Of course, the SNP's anti-cuts rhetoric isn't worth a light, and it's as pro-business as Tory and Labour combined. But it's able to take a seemingly radical stance on issues where it has control of its own finances. It's opportunist, and populist, and its nationalism seems to be working.

Scottish Labour did little to help itself, with a right-wing leader - Jim Murphy - who effectively foisted himself on the party. He led a campaign that was five years out of date, as though Labour still ruled the roost, and didn't recognise how the political mood had changed drastically in the last six months. Murphy was disliked within his own party, let along amongst the electorate as a whole. That the Labour Party in Scotland should have come to this - in a country that has generations of fighting socialist tradition - is truly pitiable.

Re: How To Vote?

PostPosted: Wed May 13, 2015 10:06 pm
by Pete Fowler
Norman, I don’t think it’s like that. I spent a week last summer in Oban; I’ve always loved that west coast, but I wanted to be there in the week before the referendum. Just to see if it meant anything. I was gob smacked: there were kids in bars, high heels and hoodies, all talking about it; there was a young couple at the next table in a restaurant checking databases on their iPads – have we made sure this family’s going to vote? There was a buzz I’d never witnessed before.

It was real outburst of community identity. Their land had been under alien governments since 1979: Tories they never voted for bringing in things they hated; and Labour simply taking them for granted. No sign of Blair chucking out Thatcherism: he gained his power in England by being her heir, just as Cameron said he was the ‘heir to Blair’.

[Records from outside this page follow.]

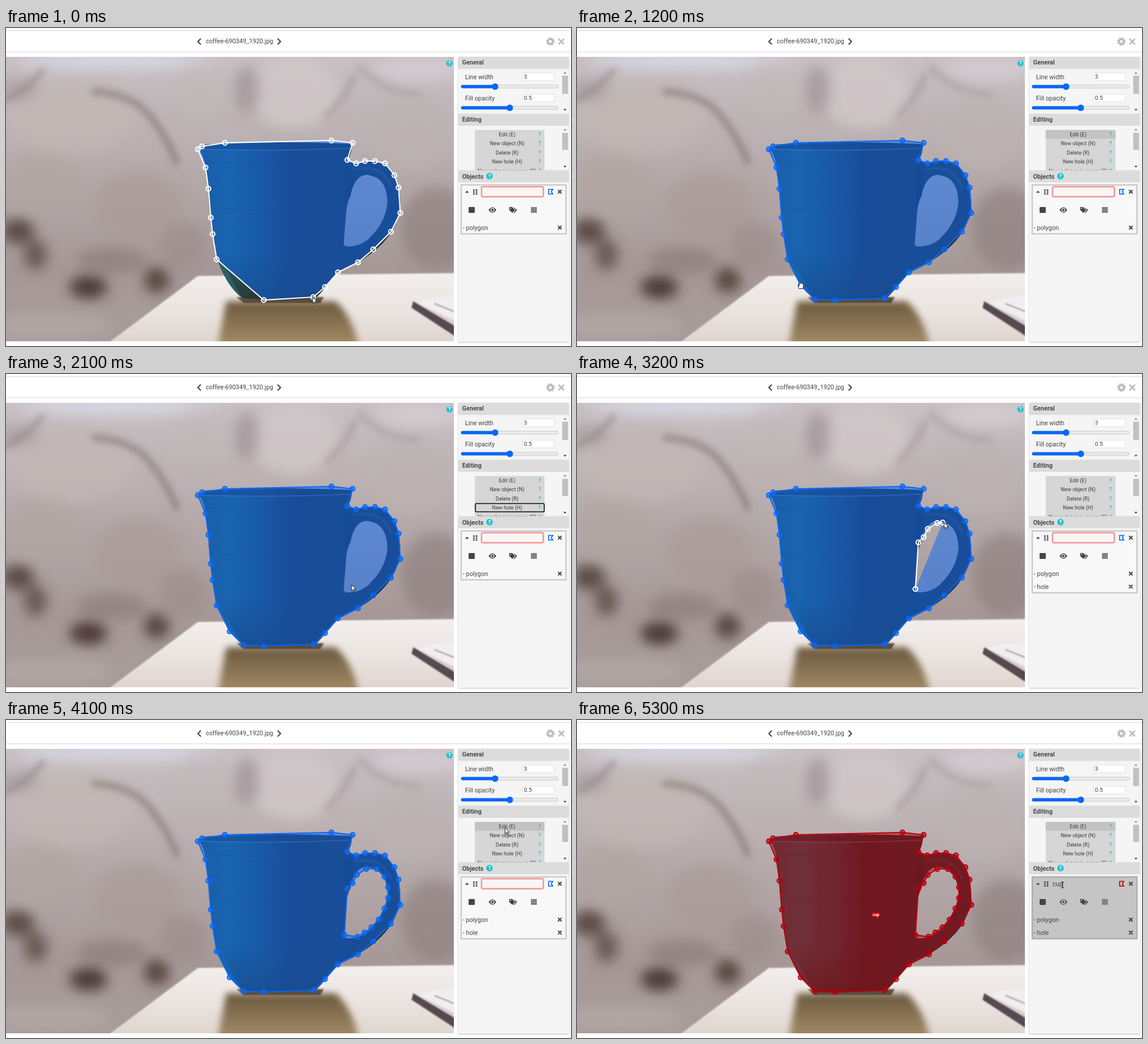
Animation, 960 px wide and 540 px high, one loop 5400 ms. Source, as an HTML page:

```html
<!DOCTYPE html>
<html lang="en">
<head>
<meta charset="utf-8">
<title>Polygon annotation</title>
<style>
  html, body { margin: 0; width: 100%; height: 100%; overflow: hidden; background: #fff; }
  svg { display: block; width: 960px; height: 540px; font-family: Roboto, Inter, sans-serif; font-size: 10.6px; fill: #444; }
  .bold { font-weight: 700; fill: #4a4a4a; }
  .btn { font-size: 8.9px; text-anchor: middle; fill: #3a3a3a; }
  .ask { font-size: 8.5px; font-weight: 700; text-anchor: middle; fill: #19b9c8; }
  .white { fill: #fff; }
  .num { font-size: 9.6px; fill: #333; }
  .line { fill: none; stroke: #444; stroke-linecap: round; stroke-linejoin: round; }
</style>
</head>
<body>
<svg id="stage" viewBox="0 0 960 540">
  <defs>
    <filter id="soft" x="-20%" y="-20%" width="140%" height="140%"><feGaussianBlur stdDeviation="11"/></filter>
    <filter id="mid" x="-20%" y="-20%" width="140%" height="140%"><feGaussianBlur stdDeviation="6"/></filter>
    <filter id="fine" x="-20%" y="-20%" width="140%" height="140%"><feGaussianBlur stdDeviation="1"/></filter>
    <filter id="drop" x="-10%" y="-10%" width="120%" height="120%"><feDropShadow dx="0" dy="1" stdDeviation="1.8" flood-opacity=".3"/></filter>
    <linearGradient id="wall" x2="0" y2="1">
      <stop offset="0" stop-color="#c8c0c4"/><stop offset=".35" stop-color="#b8adae"/>
      <stop offset=".75" stop-color="#a69897"/><stop offset="1" stop-color="#a89d9b"/>
    </linearGradient>
    <linearGradient id="desk" x2="0" y2="1">
      <stop offset="0" stop-color="#f3efee"/><stop offset=".5" stop-color="#eae3df"/><stop offset="1" stop-color="#ddd2cb"/>
    </linearGradient>
    <linearGradient id="shade" x2="0" y2="1">
      <stop offset="0" stop-color="#5e4a2c"/><stop offset="1" stop-color="#a68c64"/>
    </linearGradient>
    <linearGradient id="glaze" gradientUnits="userSpaceOnUse" x1="335" y1="0" x2="580" y2="0">
      <stop offset="0" stop-color="#2f555c"/><stop offset=".18" stop-color="#2c6068"/>
      <stop offset=".42" stop-color="#2c4a55"/><stop offset=".62" stop-color="#2c3038"/><stop offset="1" stop-color="#2b343a"/>
    </linearGradient>
    <linearGradient id="base" gradientUnits="userSpaceOnUse" x1="0" y1="380" x2="0" y2="462">
      <stop offset="0" stop-color="#2b332b" stop-opacity="0"/><stop offset="1" stop-color="#28302a" stop-opacity=".75"/>
    </linearGradient>
    <clipPath id="photoBox"><rect y="49" width="761" height="483"/></clipPath>
    <clipPath id="menuBox"><rect x="768" y="166" width="178" height="75.5"/></clipPath>
  </defs>

  <path d="M0 4.5H960M0 40.5H960" stroke="#d9d9d9"/>
  <path class="line" d="M330.500 18.500L326 23L330.500 27.500M462 18.500L466.500 23L462 27.500" stroke-width="2"/>
  <text x="339.500" y="26">coffee-690349_1920.jpg</text>
  <circle cx="925" cy="23" r="4.200" fill="none" stroke="#bdbdbd" stroke-width="3.600"/>
  <circle cx="925" cy="23" r="6.300" fill="none" stroke="#bdbdbd" stroke-width="2" stroke-dasharray="2.600 2.350"/>
  <path class="line" d="M939.500 19l8 8m0-8l-8 8" style="stroke:#bdbdbd;stroke-width:2.500"/>

  <g clip-path="url(#photoBox)">
    <rect y="49" width="761" height="483" fill="url(#wall)"/>
    <g id="blobs" filter="url(#soft)"></g>
    <g filter="url(#mid)" fill="none" stroke-linecap="round">
      <path d="M150 108Q215 112 245 150T290 228" stroke="#857674" stroke-width="11" opacity=".65"/>
      <path d="M0 122Q35 105 62 72" stroke="#8d8084" stroke-width="10" opacity=".55"/>
      <path d="M592 82Q575 120 545 150" stroke="#94868a" stroke-width="9" opacity=".5"/>
      <path d="M600 66Q640 110 700 112" stroke="#95888a" stroke-width="9" opacity=".4"/>
    </g>
    <path d="M326 421L780 416V545H160Z" fill="url(#desk)" filter="url(#fine)"/>
    <path d="M374 464H560Q590 490 602 550H358Z" fill="url(#shade)" filter="url(#mid)" opacity=".9"/>
    <path d="M392 457H540L534 467H404Z" fill="#443626" filter="url(#fine)" opacity=".8"/>
    <g filter="url(#fine)">
      <path d="M722 458L770 455V500L700 466Z" fill="#f0eef0"/>
      <path d="M692 464L770 510V528L689 475Z" fill="#574a50"/>
      <path d="M696 466L770 503V510Z" fill="#d4ccd0"/>
      <path d="M728 468l35 14" stroke="#9d9094" stroke-width="2"/>
    </g>
    <path id="cup" fill="url(#glaze)" fill-rule="evenodd" d="M328 206Q331 197 350 197Q460 191 588 197Q588 212 580 226Q596 231 614 227C650 222 668 252 670 295C670 340 640 373 598 398Q572 407 560 419Q545 440 526 459Q464 464 402 459Q376 440 360 396Q347 340 344 285Q342 222 328 206Z
      M586 284C592 258 602 249 616 250C641 253 648 275 648 296C646 330 618 368 585 370Q573 371 574 364L578 312Q580 294 586 284Z"/>
    <path d="M346 300Q351 380 402 459Q464 464 526 459Q555 430 565 380Z" fill="url(#base)"/>
    <path d="M334 199Q460 193 586 198L584 203Q460 208 336 205Z" fill="#263038" opacity=".55"/>
    <path d="M331 206Q460 210 584 204" fill="none" stroke="#8aa0a8" opacity=".45" stroke-width="1.500"/>
    <path d="M344 228Q460 236 578 227M346 305Q460 314 575 306" fill="none" stroke="#1d2a33" opacity=".3" stroke-width="1.500"/>
    <path d="M574 236Q592 232 586 284L577 300Z" fill="#1c242c" opacity=".35" filter="url(#fine)"/>
    <path d="M592 240Q640 229 655 272" fill="none" stroke="#55666e" stroke-width="3" opacity=".45" filter="url(#fine)"/>
    <path d="M586 284C592 258 602 249 616 250M574 367Q575 371 586 370Q604 369 618 356" fill="none" stroke="#c2c6d0" stroke-width="1.300" opacity=".7"/>

    <path id="area" fill-rule="evenodd" fill-opacity=".5"/>
    <g id="lines" fill="none" stroke-width="2" stroke-linejoin="round"></g>
    <g id="tag">
      <rect x="501.500" y="326" width="13" height="9.500" rx="1.500" fill="#b8000c"/>
      <text class="white" x="508" y="333" font-size="7" font-weight="700" text-anchor="middle">cup</text>
    </g>
  </g>

  <g id="panel">
    <rect x="768.500" y="49" width="188" height="483.500" fill="#f5f5f5" filter="url(#drop)"/>
    <path d="M768.500 49h188v20.500h-188zM768.500 145.500h188v20.500h-188zM768.500 241.500h188v20.500h-188z" fill="#dcdcdc"/>
    <text class="bold" x="775" y="61.500">General</text>
    <text class="bold" x="775" y="158.500">Editing</text>
    <text class="bold" x="775" y="255.500">Objects</text>
    <path d="M945 81h10v31h-10zM945 178h10v29h-10z" fill="#c1c1c1"/>
    <path d="M947 77.500l2.700-3 2.700 3zM947 174l2.700-3 2.700 3z" fill="#8a8a8a"/>
    <path d="M947 137.500l2.700 3 2.700-3zM947 234l2.700 3 2.700-3z"/>
    <text x="780" y="86.500">Line width</text>
    <text x="780" y="122.500">Fill opacity</text>
    <g id="sliders"></g>
    <g id="menu" clip-path="url(#menuBox)"></g>
    <rect id="ring" x="797.500" y="220" width="117" height="14" rx="1.500" fill="none" stroke="#111" stroke-width="1.700"/>
    <rect id="card" x="773.500" y="266.500" width="178" height="83" stroke-width="2"/>
    <path d="M780 279.800l3.300-3.600 3.300 3.600z"/>
    <path d="M795 274v9M799.500 274v9" stroke="#444" stroke-width="2.600" stroke-dasharray="2.400 1"/>
    <g id="field">
      <rect x="808" y="269.500" width="105" height="17" rx="2.500" fill="none" stroke="#f7b3b3" stroke-width="3"/>
      <rect id="fieldFill" x="808.500" y="270" width="104" height="16" rx="2" stroke="#e57373"/>
    </g>
    <text id="name" x="808" y="282"></text>
    <path id="shapeIcon" d="M922 274h7l-2.500 4 2.500 4h-7z" fill="none" stroke-width="1.600"/>
    <rect x="786" y="304" width="10.500" height="10" rx="1"/>
    <path d="M820 309q6.500-9 13 0q-6.500 9-13 0z"/>
    <circle cx="826.500" cy="309" r="2.700" fill="none" stroke="#f0f0f0" stroke-width="1.200"/>
    <path d="M855 304h5l5 5-4.700 5-5.300-5zM862 304l6.500 5-5 5.500-1-1 3.500-4.300z"/>
    <circle cx="857.300" cy="306.300" r="1" fill="#f0f0f0"/>
    <path d="M892 304h10v10h-10z" fill="#999"/>
    <path d="M892 305.200h10M892 307.600h10M892 310h10M892 312.400h10" stroke="#444" stroke-width="1.200" stroke-dasharray="1.200"/>
    <text x="776" y="343">- polygon</text>
    <path class="line" d="M938.500 275.500l5 5m0-5l-5 5M938.500 336.500l5 5m0-5l-5 5" stroke-width="1.900"/>
    <g id="holeRow">
      <text x="776" y="364.500">- hole</text>
      <path class="line" d="M938.500 358.500l5 5m0-5l-5 5" stroke-width="1.900"/>
    </g>
  </g>
  <g fill="#1fc3d0"><circle cx="753.500" cy="60" r="5.300"/><circle cx="821.500" cy="251.500" r="5.500"/></g>
  <text class="ask white" x="753.500" y="63" style="fill:#fff">?</text>
  <text class="ask white" x="821.500" y="254.600" style="fill:#fff">?</text>

  <g id="pointer" stroke-linejoin="round">
    <path id="arrow" d="M0 0V10.200L2.400 8 4 11.700 5.700 11 4.100 7.400H7.400Z" fill="#fff" stroke="#111" stroke-width=".9"/>
    <path id="hand" d="M-3 5.500L-4.200 2Q-4-.5-2.300 1L-2.600-3Q-1.400-4.500-.6-3Q.5-5 1.600-3Q3-4.200 3.500-2Q5-2.400 5 0L4 5.500Z" fill="#fff" stroke="#111" stroke-width=".9"/>
    <path id="beam" d="M-2-5Q0-5 0-4Q0-5 2-5M0-4V4M-2 5Q0 5 0 4Q0 5 2 5" fill="none" stroke="#111" stroke-width="1.100"/>
  </g>
</svg>
<script>
const $ = id => document.getElementById(id);
const LOOP = 5400, STEP = 100;
const BLUE = '#0768f8', RED = '#b4000c', WHITE = '#fff';

// x, y, rx, ry, colour, opacity
const blobs = [
  [190, 55, 170, 16, '#d8d8e2', .9], [110, 150, 115, 65, '#c2b8b6', .8], [20, 105, 35, 18, '#9c9092', .5],
  [490, 110, 75, 60, '#d3c8cb', .8], [410, 105, 22, 40, '#94878a', .6], [330, 100, 50, 45, '#c2b7b9', .6],
  [700, 70, 75, 20, '#d6cdd2', .8], [690, 180, 70, 60, '#bdb2b3', .7], [730, 340, 60, 70, '#8f7f7e', .65],
  [225, 300, 75, 55, '#a89a98', .7], [60, 260, 70, 50, '#b2a6a4', .7], [20, 345, 28, 22, '#49372f', .8],
  [50, 385, 20, 26, '#54433d', .75], [140, 440, 32, 20, '#3c2b25', .85], [256, 428, 22, 22, '#44332d', .8],
  [180, 395, 60, 22, '#877773', .6], [70, 505, 110, 20, '#b5aba9', .7], [300, 370, 40, 40, '#9a8b88', .6]
];
$('blobs').innerHTML = blobs.map(([x, y, rx, ry, c, o]) =>
  `<ellipse cx="${x}" cy="${y}" rx="${rx}" ry="${ry}" fill="${c}" opacity="${o}"/>`).join('');

$('sliders').innerHTML = [[99.5, 831, '3'], [135.500, 856, '0.5']].map(([y, x, value]) => `
  <rect x="773.500" y="${y - 2.500}" width="165" height="5" rx="2.500" fill="#ececec" stroke="#bcbcbc" stroke-width=".8"/>
  <rect x="773" y="${y - 2.800}" width="${x - 773}" height="5.600" rx="2.800" fill="${BLUE}"/>
  <circle cx="${x}" cy="${y}" r="5.500" fill="${BLUE}"/>
  <rect x="877.500" y="${y - 23}" width="54" height="13" rx="1.500" fill="#fff" stroke="#e2e2e2"/>
  <text class="num" x="880" y="${y - 13.200}">${value}</text>`).join('');

const items = ['Edit (E)', 'New object (N)', 'Delete (R)', 'New hole (H)', 'New polygon in group (G)'];
$('menu').innerHTML = '<rect x="796.500" y="173" width="118.500" height="80" rx="1.500" fill="#d6d6d6"/>' +
  '<rect id="editOn" x="796.500" y="173" width="118.500" height="15.300" rx="1.500" fill="#c3c3c3"/>' +
  items.map((s, i) => `<text class="btn" x="851.500" y="${184 + i * 15.400}">${s}</text>
    <text class="ask" x="906.500" y="${184 + i * 15.400}" style="font-weight:500">?</text>`).join('');

const right = [[333, 201], [372, 195], [553, 191], [589, 195], [580, 224], [595, 230], [610, 226], [627, 226],
  [644, 230], [660, 250], [667, 271], [670, 314], [654, 346], [624, 376], [598, 398], [564, 415], [542, 440]];
const left = [[358, 393], [351, 350], [348, 322], [344, 273], [339, 237], [326, 206]];
// time of the click, x, y
const holeClicks = [[2500, 575, 365], [2700, 580, 286], [2800, 589, 277], [2900, 596, 263], [3100, 612, 253],
  [3300, 630, 253], [3300, 643, 266], [3400, 649, 284], [3400, 649, 302], [3500, 643, 320],
  [3500, 633, 339], [3600, 621, 352], [3600, 609, 361], [3700, 597, 368]];
const pointer = [[0, 521, 457], [100, 523, 459], [200, 600, 385], [300, 780, 235], [400, 850, 183], [500, 845, 185],
  [600, 560, 330], [700, 402, 426], [800, 399, 431], [900, 404, 461], [1000, 386, 440], [1100, 381, 427],
  [1200, 380, 437], [1300, 381, 437], [1500, 620, 330], [1700, 850, 229], [1900, 846, 229], [2000, 690, 310],
  [2100, 587, 358], [2200, 577, 364], [2500, 575, 366], [2700, 580, 287], [2900, 597, 263], [3100, 613, 253],
  [3200, 624, 252], [3300, 647, 270], [3400, 650, 304], [3500, 634, 340], [3600, 601, 366], [3700, 597, 368],
  [3900, 640, 330], [4100, 848, 183], [4200, 848, 186], [4300, 838, 232], [4400, 825, 280]];
const dragA = [[800, 399, 431], [900, 404, 461]];
const dragB = [[1100, 381, 427], [1200, 380, 437]];

function along(track, t) {
  const i = track.findIndex(k => k[0] > t);
  if (i < 1) return (i ? track.at(-1) : track[0]).slice(1);
  const [a, b] = [track[i - 1], track[i]], f = (t - a[0]) / (b[0] - a[0]);
  return [a[1] + (b[1] - a[1]) * f, a[2] + (b[2] - a[2]) * f];
}

const path = (pts, close) => pts.length ? 'M' + pts.join('L') + (close ? 'Z' : '') : '';
const show = (id, on) => $(id).style.display = on ? '' : 'none';
const draw = (pts, close, color) => `<path d="${path(pts, close)}" stroke="${color}"/>` +
  pts.map(([x, y]) => `<circle cx="${x}" cy="${y}" r="3.900" stroke="${color}"
    fill="${color === WHITE ? 'none' : color}" fill-opacity=".5"/>`).join('');

function outline(t) {
  const pts = [...right, t < 100 ? [522, 457] : [523, 459], [438, 462]];
  if (t >= 800) pts.push(along(dragA, t));
  if (t >= 1100) pts.push(along(dragB, t));
  return pts.concat(left);
}

function hole(t) {
  const pts = holeClicks.filter(k => k[0] <= t).map(k => k.slice(1));
  if (pts.length && t < 3700) {
    const [x, y] = along(pointer, t), [px, py] = along(pointer, t - STEP);
    pts.push([x + (px - x) * .25, y + (py - y) * .25]);
  }
  return pts;
}

function render(t) {
  const named = t >= 4800, color = named ? RED : BLUE;
  const outer = outline(t), inner = hole(t), [x, y] = along(pointer, t);
  $('area').setAttribute('d', path(outer, true) + path(inner, true));
  $('area').setAttribute('fill', color);
  $('lines').innerHTML = draw(outer, true, t < 200 ? WHITE : color) +
    draw(inner, t >= 3800, t < 3800 ? WHITE : color);
  show('tag', named);

  const edit = t >= 400 && t < 1700 || t >= 4100;
  show('editOn', edit);
  show('ring', t >= 1700 && t < 2500);
  show('holeRow', t >= 2500);
  const over = x > 773 && x < 952 && y > 266 && y < 372;
  $('card').setAttribute('height', t >= 2500 ? 105 : 83);
  $('card').setAttribute('fill', over ? '#c5c5c5' : '#f8f8f8');
  $('card').setAttribute('stroke', over ? '#a6a6a6' : '#c3c3c3');
  show('field', !named);
  $('fieldFill').setAttribute('fill', over ? '#cfcaca' : '#faf5f5');
  $('name').textContent = 'cup'.slice(0, Math.max(0, (t - 4500) / STEP));
  $('shapeIcon').setAttribute('stroke', color);

  const kind = t >= 4400 ? 'beam' : t >= 700 && t <= 1300 ? 'hand' : 'arrow';
  for (const id of ['arrow', 'hand', 'beam']) show(id, id === kind);
  $('pointer').setAttribute('transform', `translate(${x} ${y})`);
}

const start = performance.now();
let last = -1;
function tick() {
  const t = Math.floor((performance.now() - start) % LOOP / STEP) * STEP;
  if (t !== last) render(last = t);
  requestAnimationFrame(tick);
}
tick();
</script>
</body>
</html>
```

For me, it was a tricky one. I’ve always distrusted nationalism, it’s been part of my DNA since I studied the 1930s. And when that was combined with an equal understanding of imperialism, I found the very concept of English Nationalism an almost bitter pill to swallow. Imperialism, Fascism, Mussolini, Stalin, Palmerston, Churchill, Gandhi, the Irish Struggle, South Africa....all of these had conspired to make the very concept of nationalism in my contexts risible. I had been brought up in the very cornerstone of all that I loathed.

Times, though, they move on. In a globalised world, run by remote corporates, we are all internationalists now. The world is international. No, we certainly don’t have the international socialism that I at one time dreamed of, dreams badly disturbed when I tried to rub out the tale of the Kronstadt sailors; but we certainly have a world order. Where Apple and not Trotsky is in charge.

But, within this hugeness, all of us look for identity. To whom do we belong? With whom do we communicate, empathise? Where are our roots? What is this place that I call home?

Which is, crudely, what the Scots have done. And they are glorying in it, massively re-asserting themselves. They look back and remember the steam engine, the telephone, the television, radar, pencillin, Burns, Stevenson, Scott, the medics in Edinburgh, the Black Watch, the Argyll and Sutherland Highlanders....my God, their contribution to the ‘British success’ was greater than that of the South East of England. And they say, loudly and with ever-increasing power, ‘we can make it on our own – no problem’

I envy them. Of course I know it’s not uniform – Shetland would rather be with Norway and the Lowlands are all a-quiver, still genuflecting to the Lairds that still live there.
And nor are they ‘socialist’: some of them are, some of them are not. They lean to the Scandinavian models, as so many of us do. But it’s their identity that they are asserting.

But I envy them most of all because I think that their community is just the right size to make sense in the era of globalisation: whereas my England is torn to pieces; and I, in the north, feel far more empathy with Dublin and Glasgow than I do with Basingstoke, Haywards Heath and Richmond.

Re: How To Vote?

PostPosted: Wed May 13, 2015 11:07 pm
by NormanD
Pete, I'm not sure which part of my last post you disagree with. I don't deny any of your comments about an enhanced political mood in Scotland, and a feeling for 'independence' (I put it like that because expectations and hopes certainly outstrip the constitutional reality). I stand by my view of what the SNP is to me, politically at least. And also my comments on the S Labour Party, or what might be now left of it.